I think I can answer this question, because of an experience I had as a child, one that is not very uncommon but which in several ways determined how my life would be.
When I was in the fifth grade, all of us were given a series of little tests that involved, I think, pattern-matching, grammar, a little math, etc. I don't recall knowing what it was about, but the result was that months later my parents received a letter saying that I would be allowed to go to another school over an hour away, where I would be taught "Humanities," along with about a hundred other students from all over the county we lived in, who had been identified by the tests as specially gifted. This school operated something called a "magnet" program, which meant that children like me (i.e., almost without exception, white or Asian, bookish, and with wealthy and/or educated parents) were bused from all around to do relatively more rigorous schooling in what would otherwise have been an "underperforming" and therefore underfunded school.
That school was in a much poorer district than the one I grew up in and, as I would discover, the children who were actually from that district had very different notions of what school was for, and very different expectations as to how their lives would go. They all took their classes with beleaguered teachers of their own race, who were constantly yelling at them. Buzzers by the doors of their classrooms allowed these teachers to call security on their own students and have them removed from the classroom. I remember distinctly the sound of those buzzers, because they were constantly being pressed. Posters hung on the walls of these classrooms that made promises like, No Student Will Fail My Class, something I had never even considered before. There were metal detectors in the building, which it took me some time to realize were not intended against me at all.
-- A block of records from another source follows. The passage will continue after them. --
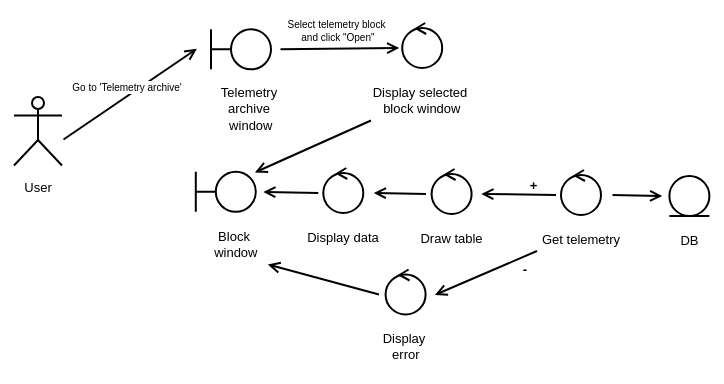
<!DOCTYPE html>
<html lang="en">
<head>
<meta charset="utf-8">
<title>Telemetry robustness diagram</title>
<style>
  :root { --ink: #000; --paper: #fff; }
  * { box-sizing: border-box; }
  body { margin: 0; background: var(--paper); }
  .diagram {
    position: relative;
    width: 724px;
    height: 384px;
    overflow: hidden;
    background: var(--paper);
    color: var(--ink);
    font-family: "Liberation Sans", Arial, sans-serif;
  }
  .shapes { position: absolute; inset: 0; fill: none; stroke: var(--ink); stroke-width: 2; }
  .label {
    position: absolute;
    left: var(--x);
    top: var(--y);
    margin: 0;
    transform: translateX(-50%);
    font-size: 13px;
    line-height: 16.3px;
    text-align: center;
    white-space: pre;
  }
  .edge-label { font-size: 10px; line-height: 13px; background: var(--paper); }
  .guard { font-weight: 700; }
</style>
</head>
<body>
<main class="diagram">
  <svg class="shapes" width="724" height="384" viewBox="0 0 724 384" aria-hidden="true">
    <defs>
      <marker id="arrowhead" markerUnits="userSpaceOnUse" markerWidth="16" markerHeight="16" refX="12" refY="8" orient="auto">
        <path d="M2 3L12 8L2 13" fill="none" stroke="#000" stroke-width="2"/>
      </marker>
      <g id="boundary">
        <path d="M-40 -20V20M-40 0H-20"/>
        <circle r="20"/>
      </g>
      <g id="control">
        <circle r="20"/>
        <path d="M3 -25L-6 -19.5L4 -14"/>
      </g>
      <g id="entity">
        <circle r="20"/>
        <path d="M-20 20H20"/>
      </g>
    </defs>

    <g id="actor">
      <circle cx="38" cy="103" r="6"/>
      <path d="M38 109V140M14 115.5H62M14 165.5L38 140L62 165.5"/>
    </g>

    <g id="nodes">
      <use href="#boundary" x="251" y="49.3"/>
      <use href="#control" x="422.2" y="48"/>
      <use href="#boundary" x="235.8" y="191.8"/>
      <use href="#control" x="343.3" y="193"/>
      <use href="#control" x="451.6" y="194"/>
      <use href="#control" x="581" y="195"/>
      <use href="#entity" x="689.4" y="196"/>
      <use href="#control" x="405.6" y="294.5"/>
    </g>

    <g id="connectors" marker-end="url(#arrowhead)">
      <path marker-end="url(#arrowhead)" d="M63.5 139.5L195 50"/>
      <path marker-end="url(#arrowhead)" d="M280.5 49.3L397 48"/>
      <path marker-end="url(#arrowhead)" d="M371 120.5L257 171.5"/>
      <path marker-end="url(#arrowhead)" d="M318.3 193L265.5 192"/>
      <path marker-end="url(#arrowhead)" d="M426 194L376 193"/>
      <path marker-end="url(#arrowhead)" d="M556 195L483.5 194"/>
      <path marker-end="url(#arrowhead)" d="M612.5 195L660 196"/>
      <path marker-end="url(#arrowhead)" d="M537 251L437 294"/>
      <path marker-end="url(#arrowhead)" d="M379 294.5L270 265"/>
    </g>
  </svg>

  <p class="label" style="--x:38px; --y:180px">User</p>
  <p class="label" style="--x:249px; --y:85px">Telemetry
archive
 window</p>
  <p class="label" style="--x:420px; --y:85px">Display selected
 block window</p>
  <p class="label" style="--x:234px; --y:229px">Block
 window</p>
  <p class="label" style="--x:343px; --y:230px">Display data</p>
  <p class="label" style="--x:451.5px; --y:231px">Draw table</p>
  <p class="label" style="--x:581px; --y:232px">Get telemetry</p>
  <p class="label" style="--x:689.5px; --y:233px">DB</p>
  <p class="label" style="--x:404px; --y:331px">Display
 error</p>

  <p class="label edge-label" style="--x:127px; --y:81px">Go to 'Telemetry archive'</p>
  <p class="label edge-label" style="--x:336.5px; --y:18px">Select telemetry block
 and click "Open"</p>
  <p class="label guard" style="--x:533.5px; --y:178px">+</p>
  <p class="label guard" style="--x:525px; --y:262px">-</p>
</main>
</body>
</html>
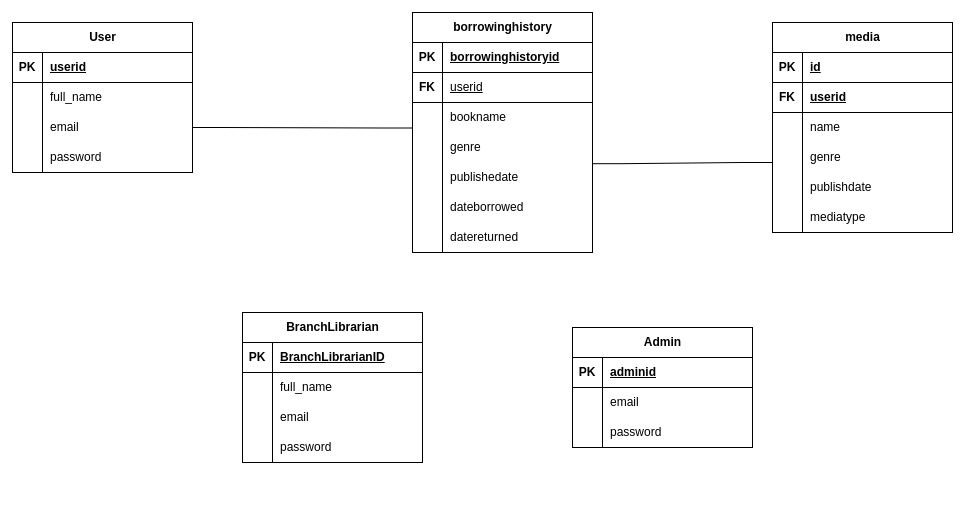
<!DOCTYPE html>
<html lang="en">
<head>
<meta charset="utf-8">
<title>Library entity diagram</title>
<style>
:root { --paper: #fff; --ink: #000; --row: 30px; --text-top: 7px; }
* { box-sizing: border-box; margin: 0; padding: 0; }
html, body { width: 965px; height: 523px; overflow: hidden; background: var(--paper); }
.diagram {
  position: relative; width: 965px; height: 523px; color: var(--ink);
  font: 12px/14px "Liberation Sans", Arial, sans-serif;
}
.relations { position: absolute; left: 0; top: 0; fill: none; stroke: var(--ink); stroke-width: 1; }
.entity {
  position: absolute; width: 181px;
  display: flex; flex-direction: column;
  border: 1px solid var(--ink); background: var(--paper);
}
.entity h2 {
  height: var(--row); padding-top: var(--text-top);
  border-bottom: 1px solid var(--ink);
  font-size: 12px; font-weight: 700; text-align: center;
}
.field { display: grid; grid-template-columns: 30px 1fr; height: var(--row); }
.field:last-child { height: 29px; }
.field.key { border-bottom: 1px solid var(--ink); }
.field > * { padding-top: var(--text-top); }
.tag { padding-right: 1px; border-right: 1px solid var(--ink); font-weight: 700; text-align: center; }
.name { padding-left: 7px; }
.key .name { text-decoration: underline; }
.primary .name { font-weight: 700; }
.user { left: 12px; top: 22px; }
.history { left: 412px; top: 12px; }
.media { left: 772px; top: 22px; }
.librarian { left: 242px; top: 312px; }
.admin { left: 572px; top: 327px; }
</style>
</head>
<body>
<main class="diagram">
  <svg class="relations" width="965" height="523" viewBox="0 0 965 523" aria-hidden="true">
    <polyline points="192,127.5 222,127.5 382,128 412,128"/>
    <polyline points="592,163.7 622,163.7 742,162.5 772,162.5"/>
  </svg>

  <section class="entity user">
    <h2>User</h2>
    <div class="field key primary"><span class="tag">PK</span><span class="name">userid</span></div>
    <div class="field"><span class="tag"></span><span class="name">full_name</span></div>
    <div class="field"><span class="tag"></span><span class="name">email</span></div>
    <div class="field"><span class="tag"></span><span class="name">password</span></div>
  </section>

  <section class="entity history">
    <h2>borrowinghistory</h2>
    <div class="field key primary"><span class="tag">PK</span><span class="name">borrowinghistoryid</span></div>
    <div class="field key"><span class="tag">FK</span><span class="name">userid</span></div>
    <div class="field"><span class="tag"></span><span class="name">bookname</span></div>
    <div class="field"><span class="tag"></span><span class="name">genre</span></div>
    <div class="field"><span class="tag"></span><span class="name">publishedate</span></div>
    <div class="field"><span class="tag"></span><span class="name">dateborrowed</span></div>
    <div class="field"><span class="tag"></span><span class="name">datereturned</span></div>
  </section>

  <section class="entity media">
    <h2>media</h2>
    <div class="field key primary"><span class="tag">PK</span><span class="name">id</span></div>
    <div class="field key primary"><span class="tag">FK</span><span class="name">userid</span></div>
    <div class="field"><span class="tag"></span><span class="name">name</span></div>
    <div class="field"><span class="tag"></span><span class="name">genre</span></div>
    <div class="field"><span class="tag"></span><span class="name">publishdate</span></div>
    <div class="field"><span class="tag"></span><span class="name">mediatype</span></div>
  </section>

  <section class="entity librarian">
    <h2>BranchLibrarian</h2>
    <div class="field key primary"><span class="tag">PK</span><span class="name">BranchLibrarianID</span></div>
    <div class="field"><span class="tag"></span><span class="name">full_name</span></div>
    <div class="field"><span class="tag"></span><span class="name">email</span></div>
    <div class="field"><span class="tag"></span><span class="name">password</span></div>
  </section>

  <section class="entity admin">
    <h2>Admin</h2>
    <div class="field key primary"><span class="tag">PK</span><span class="name">adminid</span></div>
    <div class="field"><span class="tag"></span><span class="name">email</span></div>
    <div class="field"><span class="tag"></span><span class="name">password</span></div>
  </section>
</main>
</body>
</html>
There were also police, with guns, I remember, who payed me no attention but were constantly on the alert for these children, who my new friends obliquely called "non-magnets."
The point of this is to say that in the classes I was taking, everyone, including me, was a model of docility. I very often took painstaking and obsessive care with my homework, only to forget it on the kitchen table. On such occasions I would actually weep - and this was not at all unusual. This was because we were all being prepared for a specific kind of destiny that included elite schooling and then some position of responsibility and authority in capitalist white society. There was not one of us who had not already decided to submit completely to the kind of discipline that requires.
Somewhere in the Genealogy of Morals, I think, Nietzsche makes this argument that the more rich and powerful a state becomes, the more it can afford to be lenient, instead of cruel. I find it completely possible to imagine that as the planetary control of capital expands and deepens, very many more of us will have lives somewhat like the docile one I have led. That is, many more people, maybe everyone, will learn to police themselves well enough that no violence has to be used against us. There are, you know, countries where the police still do not carry firearms. In Japan I read that the police will sometimes address drunken disturbances by surrounding and cocooning the perpetrator in soft mattresses.
Can the state exist without physical violence? I am not sure. Certainly I don't think it ever has. But I know that for me, and for many others, it might as well. I also know that, far from making its presence acceptable to me, this fact is a pretty weighty and annoying psychic burden.